▶ TO DO
Report each line of the data that includes the word "stroke".

▶ Records drawn from a dataset

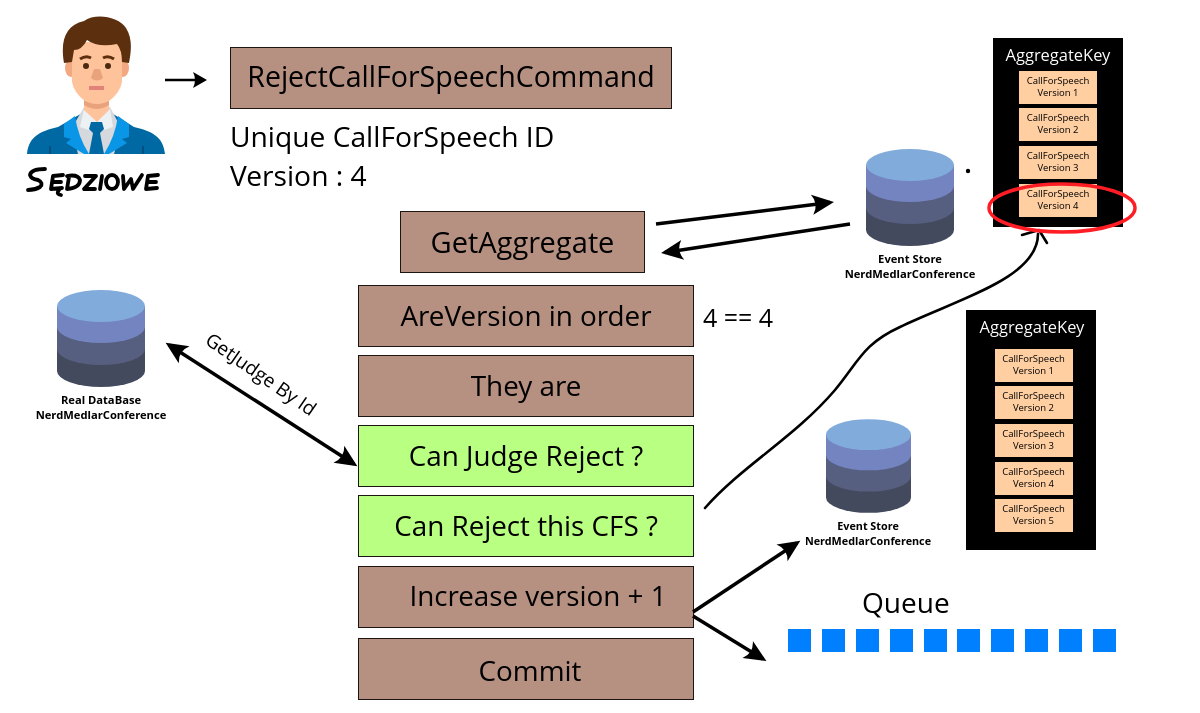
<!DOCTYPE html>
<html lang="en">
<head>
<meta charset="utf-8">
<title>Reject call for speech: command flow</title>
<style>
:root {
  --step: #b69080;
  --check: #b8ff82;
  --ink: #000;
  --version: #ffcfa2;
  --queue: #0080ff;
  --highlight: #ff1d25;
}
* { box-sizing: border-box; margin: 0; padding: 0; }
html, body { width: 1200px; height: 713px; overflow: hidden; background: #fff; }
body { position: relative; font-family: "Open Sans", "Noto Sans", sans-serif; color: var(--ink); white-space: nowrap; }
.node { position: absolute; }
.step {
  display: flex; align-items: center; justify-content: center;
  height: 62px; padding-bottom: 2px;
  border: 1px solid #1c1512; background: var(--step); font-size: 27.8px;
}
.check { background: var(--check); }
.command { left: 230px; top: 47px; width: 442px; padding-bottom: 4px; font-size: 28.5px; }
.payload { left: 230px; top: 117px; font-size: 28.2px; line-height: 39px; }
.aggregate { left: 400px; top: 211px; width: 245px; font-size: 29px; }
.flow { left: 358px; top: 285px; width: 336px; display: flex; flex-direction: column; gap: 8px; list-style: none; }
.increase { margin-top: 1px; padding-left: 24px; padding-bottom: 4px; }
.commit { margin-top: 2px; padding: 2px 0 0 8px; }
.compare { left: 703px; top: 301px; font-size: 25px; line-height: 32px; }
.lookup { left: 204px; top: 323px; font-size: 19px; line-height: 26px; transform: rotate(34.7deg); transform-origin: 0 20px; }
.store { display: flex; flex-direction: column; align-items: center; width: 150px; font-size: 11.2px; font-weight: 700; line-height: 15px; text-align: center; }
.store svg { width: 88px; height: 97px; margin-bottom: 5px; }
.real-database { left: 26px; top: 290px; }
.event-store-before { left: 835px; top: 149px; }
.event-store-after { left: 793px; top: 419px; font-size: 10.8px; }
.event-store-after svg { width: 85px; height: 94px; }
.stack { width: 130px; background: #000; display: flex; flex-direction: column; align-items: center; gap: 4.7px; }
.stack h2 { height: 28px; padding-top: 5px; font-size: 16.5px; font-weight: 400; line-height: 24px; color: #fff; }
.stack p { width: 78px; height: 33px; padding-top: 4px; background: var(--version); font-size: 9.5px; line-height: 12px; text-align: center; }
.stack-before { left: 993px; top: 38px; height: 189px; }
.stack-after { left: 966px; top: 310px; height: 240px; padding-left: 5px; }
.stack-after h2 { height: 34px; margin-left: -3px; }
.queue-title { left: 862px; top: 583px; font-size: 28px; font-weight: 400; line-height: 38px; }
.queue { left: 788px; top: 629px; width: 328px; display: flex; justify-content: space-between; }
.queue i { width: 23px; height: 23px; background: var(--queue); }
.judge { left: 27px; top: 16px; width: 138px; height: 138px; }
.judge-name { left: 20px; top: 160px; width: 150px; height: 42px; }
.links { left: 0; top: 0; width: 1200px; height: 713px; }
</style>
</head>
<body>

<svg width="0" height="0" style="position:absolute" aria-hidden="true">
  <defs>
    <symbol id="cylinder" viewBox="0 0 88 97">
      <path fill="#444a5e" d="M0 55V81A44 16 0 0 0 88 81V55Z"/>
      <path fill="#565f80" d="M0 34V59A44 16 0 0 0 88 59V34Z"/>
      <path fill="#7484c1" d="M0 16V37A44 16 0 0 0 88 37V16Z"/>
      <ellipse cx="44" cy="16" rx="44" ry="16" fill="#81abdb"/>
    </symbol>
  </defs>
</svg>

<svg class="node judge" viewBox="27 16 138 138" role="img" aria-label="Judge in a blue suit">
  <path fill="#0069a4" d="M27 154C29 135 42 131 58 127L84 112H110L134 127C150 131 163 135 165 154Z"/>
  <path fill="#d5d9dd" d="M84 107L72 128 78 154H114L121 128 110 107Z"/>
  <path fill="#eef1f4" d="M84 109L97 121 110 109 113 127 104 130 97 121 89 130 80 127Z"/>
  <path fill="#ffc39b" d="M84 92H109V110L97 122 84 110Z"/>
  <path fill="#e8a37d" d="M84 98Q97 110 109 98V105Q97 113 84 105Z"/>
  <path fill="#0069a4" d="M91 122H102L104 129 100 133 104 154H89L93 133 89 129Z"/>
  <path fill="#0a96e6" d="M75 116L64 124V137L71 139 66 143 84 154H89Q78 137 75 116ZM118 116L129 124V137L122 139 127 143 109 154H104Q115 137 118 116Z"/>
  <path stroke="#00507f" stroke-width="2" d="M50 146V154M143 146V154"/>
  <ellipse cx="71" cy="68" rx="6" ry="9" fill="#f2a982"/>
  <ellipse cx="123" cy="68" rx="6" ry="9" fill="#f2a982"/>
  <path fill="#ffc39b" d="M72 42H122V82Q120 93 109 101Q97 107 85 101Q74 93 72 82Z"/>
  <path fill="#5c2f0e" d="M64 63C60 40 66 25 84 21C95 13 118 16 126 28C133 39 131 52 129 63L122 62Q122 50 117 44Q98 48 87 40Q82 50 74 50L72 62Z"/>
  <path fill="none" stroke="#5c2f0e" stroke-width="3" d="M80 59Q86 55 91 58M103 58Q108 55 114 59"/>
  <circle cx="86" cy="66" r="3" fill="#4a2812"/>
  <circle cx="108" cy="66" r="3" fill="#4a2812"/>
  <path fill="#e8a37d" d="M94 69H100L103 78Q97 83 91 78Z"/>
  <path fill="none" stroke="#e2837a" stroke-width="4" d="M89 88H104"/>
</svg>

<svg class="node judge-name" viewBox="20 160 150 42" role="img" aria-label="Sędziowe">
  <g fill="none" stroke="#000" stroke-width="3.8" stroke-linecap="round" stroke-linejoin="round">
    <path d="M45 169Q31 169 30 175Q31 179 38 180Q44 183 40 187Q35 190 28 190"/>
    <path d="M63 175L53 176 51 189 62 188M53 182H61M60 189Q55 194 61 195"/>
    <path d="M69 177L67 189Q80 188 80 180Q78 174 67 176"/>
    <path d="M85 176H96L84 189H95"/>
    <path d="M102 176L100 189"/>
    <ellipse cx="112" cy="182" rx="6" ry="7"/>
    <path d="M123 176L124 189 131 179 133 189 142 175"/>
    <path d="M158 175L148 176 146 189 157 188M148 182H156"/>
  </g>
</svg>

<div class="node step command">RejectCallForSpeechCommand</div>
<div class="node payload">Unique CallForSpeech ID<br>Version : 4</div>
<div class="node step aggregate">GetAggregate</div>

<ol class="node flow">
  <li class="step">AreVersion in order</li>
  <li class="step">They are</li>
  <li class="step check">Can Judge Reject ?</li>
  <li class="step check">Can Reject this CFS ?</li>
  <li class="step increase">Increase version + 1</li>
  <li class="step commit">Commit</li>
</ol>
<div class="node compare">4 == 4</div>
<div class="node lookup">GetJudge By Id</div>

<div class="node store real-database">
  <svg aria-hidden="true"><use href="#cylinder"/></svg>
  <p>Real DataBase<br>NerdMedlarConference</p>
</div>
<div class="node store event-store-before">
  <svg aria-hidden="true"><use href="#cylinder"/></svg>
  <p>Event Store<br>NerdMedlarConference</p>
</div>
<div class="node store event-store-after">
  <svg aria-hidden="true"><use href="#cylinder"/></svg>
  <p>Event Store<br>NerdMedlarConference</p>
</div>

<section class="node stack stack-before">
  <h2>AggregateKey</h2>
  <p>CallForSpeech<br>Version 1</p>
  <p>CallForSpeech<br>Version 2</p>
  <p>CallForSpeech<br>Version 3</p>
  <p>CallForSpeech<br>Version 4</p>
</section>
<section class="node stack stack-after">
  <h2>AggregateKey</h2>
  <p>CallForSpeech<br>Version 1</p>
  <p>CallForSpeech<br>Version 2</p>
  <p>CallForSpeech<br>Version 3</p>
  <p>CallForSpeech<br>Version 4</p>
  <p>CallForSpeech<br>Version 5</p>
</section>

<h2 class="node queue-title">Queue</h2>
<div class="node queue"><i></i><i></i><i></i><i></i><i></i><i></i><i></i><i></i><i></i><i></i></div>

<svg class="node links" viewBox="0 0 1200 713" aria-hidden="true">
  <defs>
    <marker id="arrowhead" markerUnits="userSpaceOnUse" markerWidth="24" markerHeight="22" refX="19" refY="11" orient="auto-start-reverse">
      <path d="M23 11L1 1Q8 11 1 21Z"/>
    </marker>
    <marker id="small-arrowhead" markerUnits="userSpaceOnUse" markerWidth="16" markerHeight="18" refX="12" refY="9" orient="auto">
      <path d="M15 9L1 1Q5 9 1 17Z"/>
    </marker>
  </defs>
  <g fill="none" stroke="#000" stroke-width="3.5">
    <path stroke-width="2.5" marker-end="url(#small-arrowhead)" d="M165 80H204"/>
    <path marker-end="url(#arrowhead)" d="M656 224L830 202.5"/>
    <path marker-end="url(#arrowhead)" d="M850 224L665 252.5"/>
    <path marker-start="url(#arrowhead)" marker-end="url(#arrowhead)" d="M169 345L354 464"/>
    <path marker-end="url(#arrowhead)" d="M693 612L797 543"/>
    <path marker-end="url(#arrowhead)" d="M693 616L763 659"/>
    <path stroke-width="2.6" stroke-linecap="round" d="M705 508C742 466 795 437 835 390C859 361 863 344 900 327C958 299 1038 278 1038 234"/>
    <path stroke-width="2.6" stroke-linecap="round" stroke-linejoin="round" d="M1022 235L1039 230 1047 243"/>
  </g>
  <circle cx="968" cy="171" r="2.2"/>
  <ellipse cx="1062" cy="208" rx="73" ry="24" fill="none" stroke="var(--highlight)" stroke-width="3.5"/>
</svg>
</body>
</html>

▶ ANSWER BOX
  <path stroke="#00507f" stroke-width="2" d="M50 146V154M143 146V154"/>
  <path fill="none" stroke="#5c2f0e" stroke-width="3" d="M80 59Q86 55 91 58M103 58Q108 55 114 59"/>
  <path fill="none" stroke="#e2837a" stroke-width="4" d="M89 88H104"/>
  <g fill="none" stroke="#000" stroke-width="3.8" stroke-linecap="round" stroke-linejoin="round">
  <g fill="none" stroke="#000" stroke-width="3.5">
    <path stroke-width="2.5" marker-end="url(#small-arrowhead)" d="M165 80H204"/>
    <path stroke-width="2.6" stroke-linecap="round" d="M705 508C742 466 795 437 835 390C859 361 863 344 900 327C958 299 1038 278 1038 234"/>
    <path stroke-width="2.6" stroke-linecap="round" stroke-linejoin="round" d="M1022 235L1039 230 1047 243"/>
  <ellipse cx="1062" cy="208" rx="73" ry="24" fill="none" stroke="var(--highlight)" stroke-width="3.5"/>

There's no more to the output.